We could ensure our systems (personal or corporate - doesn't matter) are completely secure from a remote attacker - by placing them inside a Faraday cage, and disconnecting them from the internet. While the data would be secure, it wouldn't be very useful in the broader context of communication and commerce - but for some types of information it might be an appropriate approach, and I imagine is what some sensitive government networks opt for their classified systems. For all other systems it would be as useful as throwing them into the deepest part of the Pacific Ocean - secure, but useless.
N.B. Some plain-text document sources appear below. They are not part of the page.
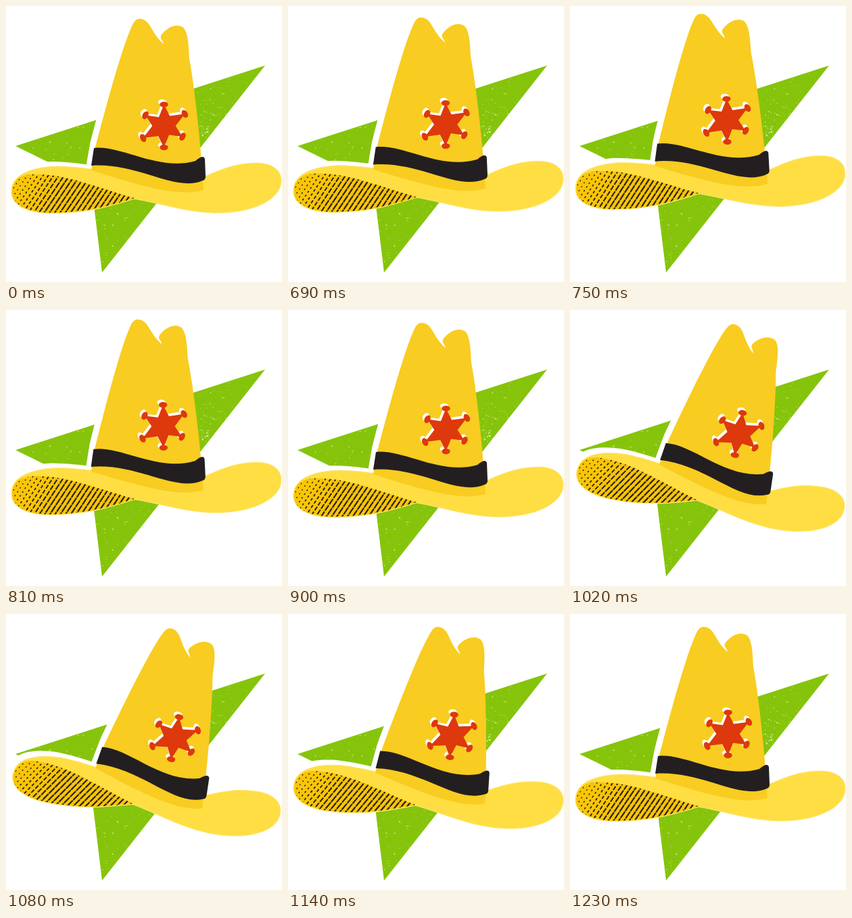
Recreate the animation shown at these times as an HTML page. Size 408 px wide and 408 px high, loop 1.8 s.

```html
<!DOCTYPE html>
<html lang="en">
<head>
<meta charset="utf-8">
<title>Sheriff hat</title>
<style>
  html, body { margin: 0; width: 100%; height: 100%; overflow: hidden; background: #fff; }
  svg { display: block; width: 100vw; height: 100vh; }
</style>
</head>
<body>
<svg viewBox="0 0 408 408">
  <defs>
    <path id="leaf" d="M14 207L383 88 142 394 126 262Z"/>
    <path id="crown" d="M126 243L132 209C150 140 172 60 186 30C190 21 193 19 198 19S208 22 212 28
      C218 38 224 49 233 56C232 50 226 48 230 42C240 30 252 26 261 31C270 38 270 62 271 78
      C278 115 288 200 292 272C255 283 200 266 126 243Z"/>
    <path id="brim" d="M8 272C10 246 44 238 75 237C150 238 240 268 294 252C325 238 345 232 372 232
      C396 233 407 244 407 258C407 284 370 306 310 306C265 305 230 292 190 285
      C150 297 120 306 70 306.5C30 307 6 294 8 272Z"/>
    <path id="under" d="M9 276C10 250 30 248 50 249C95 250 145 272 190 284
      C150 296 120 305 70 305.5C30 306 10 293 9 276Z"/>
    <g id="badge"></g>
    <clipPath id="leafClip"><use href="#leaf"/></clipPath>
    <clipPath id="underClip"><use href="#under"/></clipPath>
  </defs>
  <use href="#leaf" fill="#86c40b"/>
  <path id="specks" clip-path="url(#leafClip)" fill="#d3eaa6"/>
  <g id="hat">
    <g fill="#fff" transform="translate(-7.5 -7)">
      <use href="#crown"/><use href="#brim"/>
    </g>
    <use href="#brim" fill="#fede43" stroke="#ffe778"/>
    <use href="#under" fill="#f8c507"/>
    <g id="hatch" clip-path="url(#underClip)" stroke="#2b2112"></g>
    <use href="#crown" fill="#f8cc21"/>
    <path fill="#231f20" d="M130 210C170 205 225 245 280 229Q292 219 294 226L295 252Q295 257 291 258
      C250 276 195 231 126 236Z"/>
    <use href="#badge" fill="#fff" transform="translate(-2.5 -3.5)"/>
    <use href="#badge" fill="#dd390c"/>
  </g>
</svg>
<script>
const el = id => document.getElementById(id);

function add(parent, tag, attrs) {
  const node = document.createElementNS('http://www.w3.org/2000/svg', tag);
  for (const key in attrs) node.setAttribute(key, attrs[key]);
  parent.appendChild(node);
}

let seed = 71;
const rand = () => (seed = seed * 16807 % 2147483647) / 2147483647;

// Worn print: small random chips over the green shape, plus one dense patch.
function chips(count, x, y, w, h, size) {
  let d = '';
  for (let i = 0; i < count; i++) {
    const s = 0.35 + rand() * rand() * size;
    d += `M${x + rand() * w} ${y + rand() * h}l${s} ${-s * rand()}l${s * 0.4} ${s}l${-s} ${s * 0.3}z`;
  }
  return d;
}
el('specks').setAttribute('d',
  chips(1500, 14, 88, 369, 306, 1.6) + chips(24, 284, 176, 16, 18, 2.6));

// Hatching: loose dots at the left rim grow into solid strokes.
for (let x = -16; x < 195; x += 7.8) {
  const ink = Math.min(1, Math.max(0, (x + 16) / 70));
  add(el('hatch'), 'path', {
    d: `M${x} 309l42 -62`,
    'stroke-width': 1.4 + 0.8 * ink,
    'stroke-dasharray': `${1.8 + 10 * ink * ink} ${5.5 - 4.6 * ink}`,
    'stroke-dashoffset': rand() * 9
  });
}

// Six-pointed badge, a little longer along its -30 degree axis.
const hub = { x: 233.5, y: 177.3 };
function polar(deg, radius) {
  const a = deg * Math.PI / 180;
  const r = radius * (1 + 0.08 * Math.cos(2 * a + Math.PI / 3));
  return [hub.x + r * Math.cos(a), hub.y + r * Math.sin(a)];
}
const outline = [];
for (let deg = -90; deg < 270; deg += 60) {
  const [cx, cy] = polar(deg, 33);
  outline.push([cx, cy], polar(deg + 30, 16.5));
  add(el('badge'), 'ellipse', {
    cx, cy, rx: 6.2, ry: 4.2, transform: `rotate(${deg + 90} ${cx} ${cy})`
  });
}
add(el('badge'), 'path', { d: `M${outline.join('L')}Z` });

// Eased rise from 0 to 1 at the peak, then back to 0.
function swing(t, from, peak, to) {
  if (t <= from || t >= to) return 0;
  const p = t < peak ? (t - from) / (peak - from) : (to - t) / (to - peak);
  return (1 - Math.cos(Math.PI * p)) / 2;
}

const LOOP = 1800, STEP = 30;
const start = performance.now();

function draw() {
  const t = Math.floor((performance.now() - start) % LOOP / STEP) * STEP;
  const hop = swing(t, 660, 750, 900);
  const tip = swing(t, 900, 1050, 1230);
  el('hat').setAttribute('transform',
    `translate(0 ${-7.8 * hop}) rotate(${11.5 * tip - hop} 208.5 268)`);
  requestAnimationFrame(draw);
}
draw();
</script>
</body>
</html>
```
In order to communicate on the wider stage then, we must accept a certain amount of risk. I think we are all in agreement that the current risks are unacceptable the way they are today. I also think there is no single magic bullet. I think you will see the teams focus on the following areas, assuming corporate interests are not overly impacted by the potential solutions:
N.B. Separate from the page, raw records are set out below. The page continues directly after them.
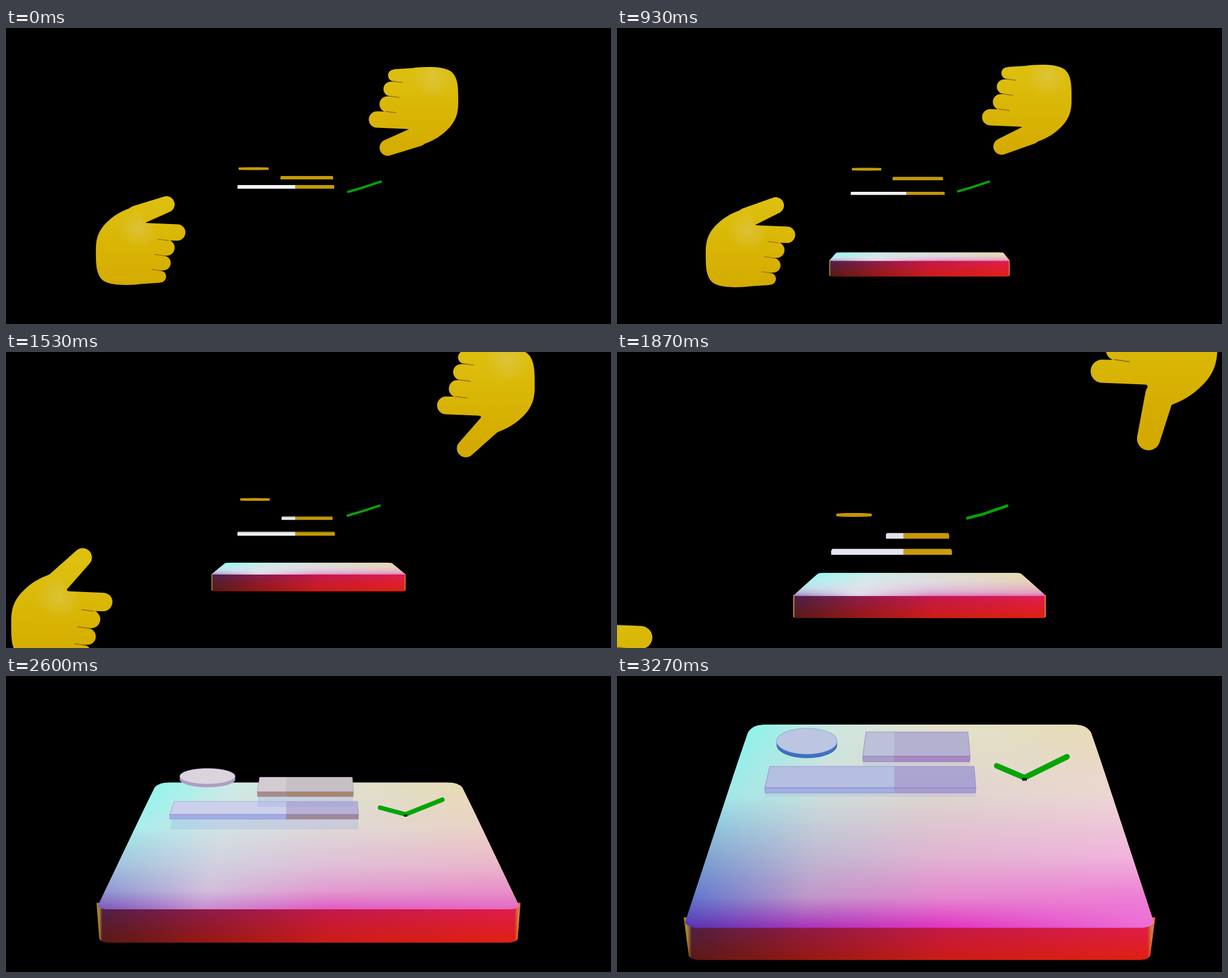
An HTML page with a canvas that plays this animation: 1069 px wide and 524 px high, repeating every 3390 ms.

```html
<!DOCTYPE html>
<html lang="en">
<head>
<meta charset="utf-8">
<title>Hands revealing a glass card</title>
<style>
html, body { margin: 0; width: 100%; height: 100%; overflow: hidden; background: #000; }
canvas { display: block; }
</style>
</head>
<body>
<canvas id="stage" width="1069" height="524"></canvas>
<script>
const ctx = document.getElementById('stage').getContext('2d');
const LOOP = 3390, FPS = 15, LAST_STEP = 49;

// ---------- keyframes ----------
const SCENE_TIMES = [0, 930, 1530, 1870, 2330, 2600, 3270];
const HAND_TIMES = [0, 600, 930, 1070, 1530, 1870, 2130, 2200];

const segment = (times, t) => {
  let i = 0;
  while (i < times.length - 2 && t >= times[i + 1]) i++;
  return i;
};

// Monotone cubic through the keys, coming to rest on the last one.
function curve(times, keys, t) {
  const last = times.length - 1;
  if (t >= times[last]) return keys[last];
  const slope = i => (keys[i + 1] - keys[i]) / (times[i + 1] - times[i]);
  const tangent = i => {
    if (i === 0) return slope(0);
    if (i === last) return 0;
    const a = slope(i - 1), b = slope(i);
    return a * b <= 0 ? 0 : 2 * a * b / (a + b);
  };
  const i = segment(times, t), span = times[i + 1] - times[i];
  const u = (t - times[i]) / span, w = 1 - u;
  return keys[i] * w * w * (1 + 2 * u) + keys[i + 1] * u * u * (3 - 2 * u)
    + span * u * w * (tangent(i) * w - tangent(i + 1) * u);
}

const at = (keys, t) => curve(SCENE_TIMES, keys, t);
const sample = (tracks, t) =>
  Object.fromEntries(Object.entries(tracks).map(([name, keys]) => [name, at(keys, t)]));

// ---------- colour ----------
const hex = s => s.match(/../g).map(h => parseInt(h, 16));
const colours = s => s.split(' ').map(hex);
const lerp = (a, b, k) => a + (b - a) * k;
const mix = (a, b, k) => a.map((v, i) => lerp(v, b[i], k));
const css = c => `rgb(${c.map(Math.round)})`;

function colourAt(keys, t) {
  const i = segment(SCENE_TIMES, t);
  const k = (t - SCENE_TIMES[i]) / (SCENE_TIMES[i + 1] - SCENE_TIMES[i]);
  return css(mix(keys[i], keys[i + 1], Math.min(1, k)));
}

// ---------- slab ----------
const slabTracks = {
  left: [380, 375, 363, 310.5, 210, 160, 118],
  right: [690, 694, 706, 758.5, 859, 909, 951],
  backLeft: [392, 388, 388, 356, 297, 267, 236],
  backRight: [678, 682, 681, 713, 773, 802, 833],
  back: [620, 397.5, 373, 391, 272, 188.5, 86],
  front: [640, 412.5, 394, 432, 405, 413, 445.5],
  bottom: [668, 440, 423.5, 471, 459, 472, 502.5],
  inset: [0, 0, 0, 0, 3, 5, 9],
  corner: [8, 8, 8, 10, 16, 22, 26],
  late: [0, 0, 0, 0, 0, 0.45, 1]
};
const STOPS = [0, 0.25, 0.55, 1];
const TOP_ROWS = [0, 0.35, 0.65, 0.85, 1];
const topEarly = [
  '96faf0 c8eeeb d7e1d7 e8dcb4', 'b0f0f0 d8e6ea dedce0 e8d0b8', 'bcdce8 dfe3ea dec8dc e6b8bc',
  'b4b4d8 e2deea deaad2 e2a0bc', '966ebe e1d2e6 e178c3 e164b4'
].map(colours);
const topLate = [
  '8cf4ea cfe6e0 e2e2cc e6dcb4', 'a2e8e8 cddedc ded4cd ecd6d4', '82a5d2 beb9d2 e1b4d2 f0b4dc',
  '6478cd be96c8 e487cd ee7dd4', '5532b4 a532b9 e132c3 eb6ed7'
].map(colours);
const frontFace = ['4a2458 8a1c5c c0185c e01c60', '581812 941810 cc1c14 e02010'].map(colours);

function shadeRows(y0, y1, edges, rows, palette) {
  for (let y = Math.floor(y0); y < y1; y++) {
    const v = Math.min(1, Math.max(0, (y - y0) / (y1 - y0)));
    const [x0, x1] = edges(v);
    const i = segment(rows, v), k = (v - rows[i]) / (rows[i + 1] - rows[i]);
    const g = ctx.createLinearGradient(x0, 0, x1, 0);
    STOPS.forEach((stop, n) => g.addColorStop(stop, css(mix(palette[i][n], palette[i + 1][n], k))));
    ctx.fillStyle = g;
    ctx.fillRect(x0 - 1, y, x1 - x0 + 2, 2);
  }
}

function topPath(s) {
  const depth = s.front - s.back, c = s.corner;
  const nearY = s.front - depth * 0.05, farY = s.back + depth * 0.04;
  const lean = (s.backLeft - s.left) * 0.04;
  const p = new Path2D();
  p.moveTo(s.left, nearY);
  p.lineTo(s.backLeft - lean, farY);
  p.quadraticCurveTo(s.backLeft + c * 0.15, s.back, s.backLeft + c, s.back);
  p.lineTo(s.backRight - c, s.back);
  p.quadraticCurveTo(s.backRight - c * 0.15, s.back, s.backRight + lean, farY);
  p.lineTo(s.right, nearY);
  p.quadraticCurveTo(s.right, s.front, s.right - c, s.front);
  p.lineTo(s.left + c, s.front);
  p.quadraticCurveTo(s.left, s.front, s.left, nearY);
  return p;
}

function sidePath(s) {
  const y = s.front - (s.front - s.back) * 0.05, c = s.corner * 0.8;
  const l = s.left + s.inset, r = s.right - s.inset, drop = c * 0.35;
  const p = new Path2D();
  p.moveTo(s.left, y);
  p.lineTo(l, s.bottom - drop);
  p.quadraticCurveTo(l + c * 0.2, s.bottom, l + c, s.bottom);
  p.lineTo(r - c, s.bottom);
  p.quadraticCurveTo(r - c * 0.2, s.bottom, r, s.bottom - drop);
  p.lineTo(s.right, y);
  p.closePath();
  return p;
}

function edgeGlow(x, width, colour, y, height) {
  const g = ctx.createLinearGradient(x, 0, x + width, 0);
  g.addColorStop(0, colour);
  g.addColorStop(0.5, colour);
  g.addColorStop(1, colour + '00');
  ctx.fillStyle = g;
  ctx.fillRect(Math.min(x, x + width), y, Math.abs(width), height);
}

function clipped(path, paint) {
  ctx.save();
  ctx.clip(path);
  paint();
  ctx.restore();
}

function drawSlab(s, top) {
  clipped(sidePath(s), () => {
    const y = s.front - s.corner;
    shadeRows(y, s.bottom, () => [s.left, s.right], [0, 1], frontFace);
    const w = s.corner * 0.32 + s.inset * 0.6;
    edgeGlow(s.left, w, '#a8842a', y, s.bottom - y);
    edgeGlow(s.right, -w, '#d07a30', y, s.bottom - y);
  });
  const palette = topEarly.map((row, i) => row.map((c, n) => mix(c, topLate[i][n], s.late)));
  clipped(top, () => shadeRows(s.back, s.front,
    v => [lerp(s.backLeft, s.left, v), lerp(s.backRight, s.right, v)], TOP_ROWS, palette));
}

// ---------- glass pieces ----------
const splitX = [511, 511.5, 511.5, 506, 455, 495, 490];
const rimAlpha = [0, 0, 0, 0, 0.2, 0.45, 0.6];
const shadowDrop = [0, 0, 0, 0, 36, 18, 7];
const shadowAlpha = [0, 0, 0, 0, 0.1, 0.25, 0.2];

const shortBar = {
  shape: {
    bl: [486, 488, 488, 477, 457, 448, 440], br: [577, 575, 576, 585, 603, 612, 620],
    fl: [485, 487, 487, 475, 454, 444, 434], fr: [578, 576, 577, 587, 605, 614, 624],
    back: [262, 263.5, 291, 320.5, 235, 179, 99], front: [263, 265, 292, 323, 248, 205, 142],
    bottom: [268, 269.5, 297, 330.5, 257.5, 213.5, 152]
  },
  top: ['c49a08 c49a08 e8e8e8 e4e2ea d2bc80 d2ccd0 bcc0d8', 'c49a08 c49a08 c49c0c c89c0c bc9a10 c6c0c4 b4b0d0'].map(colours),
  face: ['c49a08 c49a08 e8e8e8 e4e2ea c09a50 a88c84 a89cc8', 'c49a08 c49a08 c49c0c c8980c b98a20 a8866c a888c0'].map(colours)
};
const longBar = {
  shape: {
    bl: [410, 414, 410, 380, 325, 298, 270], br: [579, 578, 580, 590, 611, 621, 631],
    fl: [409, 413, 409, 378, 319, 289, 261], fr: [580, 579, 581, 592, 612, 623, 634],
    back: [278, 290, 318, 348.5, 270, 222, 160], front: [279, 291, 319.5, 352, 283, 245, 198],
    bottom: [284.5, 295.5, 325, 359, 291, 253.5, 207]
  },
  top: ['f2f2f4 f2f2f4 f2f2f4 e6e4ee e8deea ccd0ea b4bfe2', 'c49a08 c49a08 c49a08 c89c0c b09cc0 b8b0d4 aca4d0'].map(colours),
  face: ['f2f2f4 f2f2f4 f2f2f4 e6e4ee e0d0e4 a0aee6 a0b0e0', 'c49a08 c49a08 c49a08 c89c0c 905f40 a08894 a89cd0'].map(colours)
};
const disc = {
  shape: {
    x: [437.5, 441, 440, 418.5, 376.5, 356, 335.5], y: [247, 248, 259, 286.5, 215.5, 177.5, 115.5],
    rx: [26.5, 26, 26, 31.5, 43.5, 49, 53.5], ry: [0.5, 0.5, 0.5, 1.5, 8, 14, 23],
    thick: [4, 4, 4, 4, 5.5, 5.5, 7]
  },
  top: colours('c49a08 c49a08 c49a08 c89a08 ece8f0 dcd4dc bcc6e2'),
  side: colours('c49a08 c49a08 c49a08 c49208 d8d0dc b49cc0 3c70c0')
};

function quad(x0, x1, y0, x2, x3, y1) {
  const p = new Path2D();
  p.moveTo(x0, y0);
  p.lineTo(x1, y0);
  p.lineTo(x3, y1);
  p.lineTo(x2, y1);
  p.closePath();
  return p;
}

function fillSplit(path, x0, x1, split, pair, t) {
  const g = ctx.createLinearGradient(x0, 0, x1, 0);
  const k = Math.min(1, Math.max(0, (split - x0) / (x1 - x0)));
  const [a, b] = pair.map(keys => colourAt(keys, t));
  g.addColorStop(0, a);
  g.addColorStop(k, a);
  g.addColorStop(k, b);
  g.addColorStop(1, b);
  ctx.fillStyle = g;
  ctx.fill(path);
}

function drawBar(bar, t, slabTop) {
  const s = sample(bar.shape, t), split = at(splitX, t);
  const top = quad(s.bl, s.br, s.back, s.fl, s.fr, s.front);
  const inset = (s.front - s.back) * 0.02;
  const face = quad(s.fl, s.fr, s.front, s.fl + inset, s.fr - inset, s.bottom);
  clipped(slabTop, () => {
    ctx.translate(0, at(shadowDrop, t));
    ctx.fillStyle = `rgba(140,160,225,${at(shadowAlpha, t)})`;
    ctx.fill(quad(s.bl, s.br, s.back, s.fl, s.fr, s.bottom));
  });
  fillSplit(top, s.fl, s.fr, split, bar.top, t);
  fillSplit(face, s.fl, s.fr, split, bar.face, t);
  ctx.strokeStyle = `rgba(140,115,190,${at(rimAlpha, t)})`;
  ctx.lineWidth = 1.2;
  ctx.stroke(top);
  ctx.stroke(face);
}

function drawDisc(t) {
  const s = sample(disc.shape, t);
  const lower = new Path2D();
  lower.ellipse(s.x, s.y + s.thick, s.rx, s.ry, 0, 0, Math.PI);
  lower.lineTo(s.x - s.rx, s.y);
  lower.lineTo(s.x + s.rx, s.y);
  ctx.fillStyle = colourAt(disc.side, t);
  ctx.fill(lower);
  const top = new Path2D();
  top.ellipse(s.x, s.y, s.rx, s.ry, 0, 0, Math.PI * 2);
  ctx.fillStyle = colourAt(disc.top, t);
  ctx.fill(top);
  ctx.strokeStyle = `rgba(120,140,200,${at(rimAlpha, t)})`;
  ctx.lineWidth = 1.2;
  ctx.stroke(top);
}

// ---------- check mark ----------
const checkTracks = {
  x0: [605, 603, 604, 620, 652, 661, 671], y0: [290, 289, 289.5, 294, 263.5, 233, 159],
  x1: [627, 624, 626, 647, 690, 706, 720], y1: [283.5, 283, 283, 287, 259, 245, 180],
  x2: [662, 657, 660, 689, 745, 771, 795], y2: [272, 272, 272, 272.5, 230, 219, 143],
  width: [4, 4, 4, 5, 7, 8, 10], notch: [0, 0, 0, 1, 3, 6, 8]
};

function drawCheck(t, slabTop) {
  const c = sample(checkTracks, t);
  const p = new Path2D();
  p.moveTo(c.x0, c.y0);
  p.lineTo(c.x1, c.y1);
  p.lineTo(c.x2, c.y2);
  ctx.lineCap = c.width > 5 ? 'round' : 'square';
  ctx.lineJoin = 'round';
  clipped(slabTop, () => {
    ctx.translate(-9, at([40, 40, 40, 40, 41, 18, 5], t));
    ctx.strokeStyle = `rgba(215,185,80,${at([0, 0, 0, 0, 0.45, 0.06, 0], t)})`;
    ctx.lineWidth = 3;
    ctx.stroke(p);
  });
  ctx.strokeStyle = '#06a406';
  ctx.lineWidth = c.width;
  ctx.stroke(p);
  ctx.fillStyle = '#031803';
  ctx.fillRect(c.x1 - c.notch / 2, c.y1 + c.width * 0.05, c.notch, c.notch * 0.6);
}

// ---------- hands (origin at the index fingertip) ----------
const leftHand = {
  x: [317, 317, 315, 295, 189, 61, -80, -120], y: [362, 362, 366, 374, 442, 506, 560, 575],
  scale: [1, 1, 1, 1.01, 1.13, 1.4, 1.7, 1.75]
};
const rightHand = {
  x: [641, 641, 645, 666, 761, 838, 1030, 1090], y: [162, 162, 158, 148, 95, 34, 56, 60],
  scale: [1, 1, 1, 1.01, 1.09, 1.42, 1.7, 1.75]
};
const thumbAngle = [20.6, 20.6, 23, 26, 45, 76, 85, 85];
const palm = new Path2D('M-70-17L-86-47C-115-39-132-27-146-10C-160 8-158 25-158 45' +
  'C-158 70-152 82-142 87C-128 94-100 94-77 91L-45 89L-52-13Z');

function limb(x0, y0, r0, x1, y1, r1) {
  const a = Math.atan2(y1 - y0, x1 - x0), q = Math.PI / 2;
  ctx.beginPath();
  ctx.arc(x1, y1, r1, a - q, a + q);
  ctx.arc(x0, y0, r0, a + q, a + 3 * q);
  ctx.fill();
}

function drawHand(hand, t, turned) {
  const key = keys => curve(HAND_TIMES, keys, t);
  const size = key(hand.scale) * (turned ? -1 : 1);
  const angle = key(thumbAngle) * Math.PI / 180;
  ctx.save();
  ctx.translate(key(hand.x), key(hand.y));
  ctx.scale(size, size);

  const skin = turned ? ctx.createLinearGradient(0, 95, 0, -65) : ctx.createLinearGradient(0, -65, 0, 95);
  skin.addColorStop(0, '#dec010');
  skin.addColorStop(0.5, '#d9b606');
  skin.addColorStop(1, '#d4aa00');
  ctx.fillStyle = skin;
  ctx.fill(palm);
  limb(-86, -30, 18, -86 + 56 * Math.cos(angle), -30 - 56 * Math.sin(angle), 14.5);
  limb(-60, 78, 11, -44.5, 78, 10.5);
  limb(-62, 54, 13.5, -39, 54, 13);
  limb(-64, 27, 14, -33, 27, 14);
  limb(-75, -2, 15, -14.5, 0, 14.5);

  ctx.strokeStyle = 'rgba(120,70,10,.6)';
  ctx.lineWidth = 1.6;
  ctx.lineCap = 'round';
  ctx.beginPath();
  for (const [x, y] of [[-34, 14], [-40, 41], [-45, 67.5]]) {
    ctx.moveTo(x - 14, y - 2);
    ctx.quadraticCurveTo(x - 5, y - 1, x + 4, y + 0.5);
  }
  ctx.stroke();

  const [hx, hy] = turned ? [-114, 72] : [-84, -8];
  const shine = ctx.createRadialGradient(hx, hy, 0, hx, hy, 36);
  shine.addColorStop(0, 'rgba(222,202,90,.55)');
  shine.addColorStop(1, 'rgba(222,202,90,0)');
  ctx.fillStyle = shine;
  ctx.fill(palm);
  ctx.restore();
}

// ---------- loop ----------
function draw(t) {
  ctx.fillStyle = '#000';
  ctx.fillRect(0, 0, 1069, 524);
  const slab = sample(slabTracks, t), top = topPath(slab);
  if (slab.back < 524) drawSlab(slab, top);
  drawBar(longBar, t, top);
  drawBar(shortBar, t, top);
  drawDisc(t);
  drawCheck(t, top);
  if (t < 2200) {
    drawHand(leftHand, t, false);
    drawHand(rightHand, t, true);
  }
}

let shown = -1, start;
function tick(now) {
  start ??= now;
  const step = Math.min(LAST_STEP, Math.floor(((now - start) % LOOP + 5) * FPS / 1000));
  if (step !== shown) {
    shown = step;
    draw(step * 1000 / FPS);
  }
  requestAnimationFrame(tick);
}
requestAnimationFrame(tick);
</script>
</body>
</html>
```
Tools - tools need to be devised that don't allow neophyte application programmers to shoot themselves in the foot.

Training - training has to be developed based upon new approaches, and made available widely.

Willpower - everyone - corporations down to individual developers - must have the willpower to do some things that might be hard at first (e.g. code reviews of all code - including libraries, refactoring/rewriting same in light of security issues etc) - and these things need to become habit.

Whatever the outcome, there will be no silver bullet.

Comment This brings into question our theories... (Score 1) 157

The big bang theory is just that: a theory. It is not yet proven indisputably as a law of nature.

New ideas and observations, such as this article on new equations and this article on lack of expected gravitational waves put the theorum to the test. Furthermore, the Pope declaring the 'big bang theory right' only increases the need to check our models and assumptions on this subject (and now that I think about it, wouldn't the church have a vested interest in a non-permanent universe to mesh with end-times dogma)?

At least until we get some indisputable evidence, we need to continue to question our theories, record our observations - and try to see where the puzzle pieces fit. Being a dogmatic scientist is worse than being ignorant - the scientist should know better.

"Survey says..." -- Richard Dawson, weenie, on "Family Feud"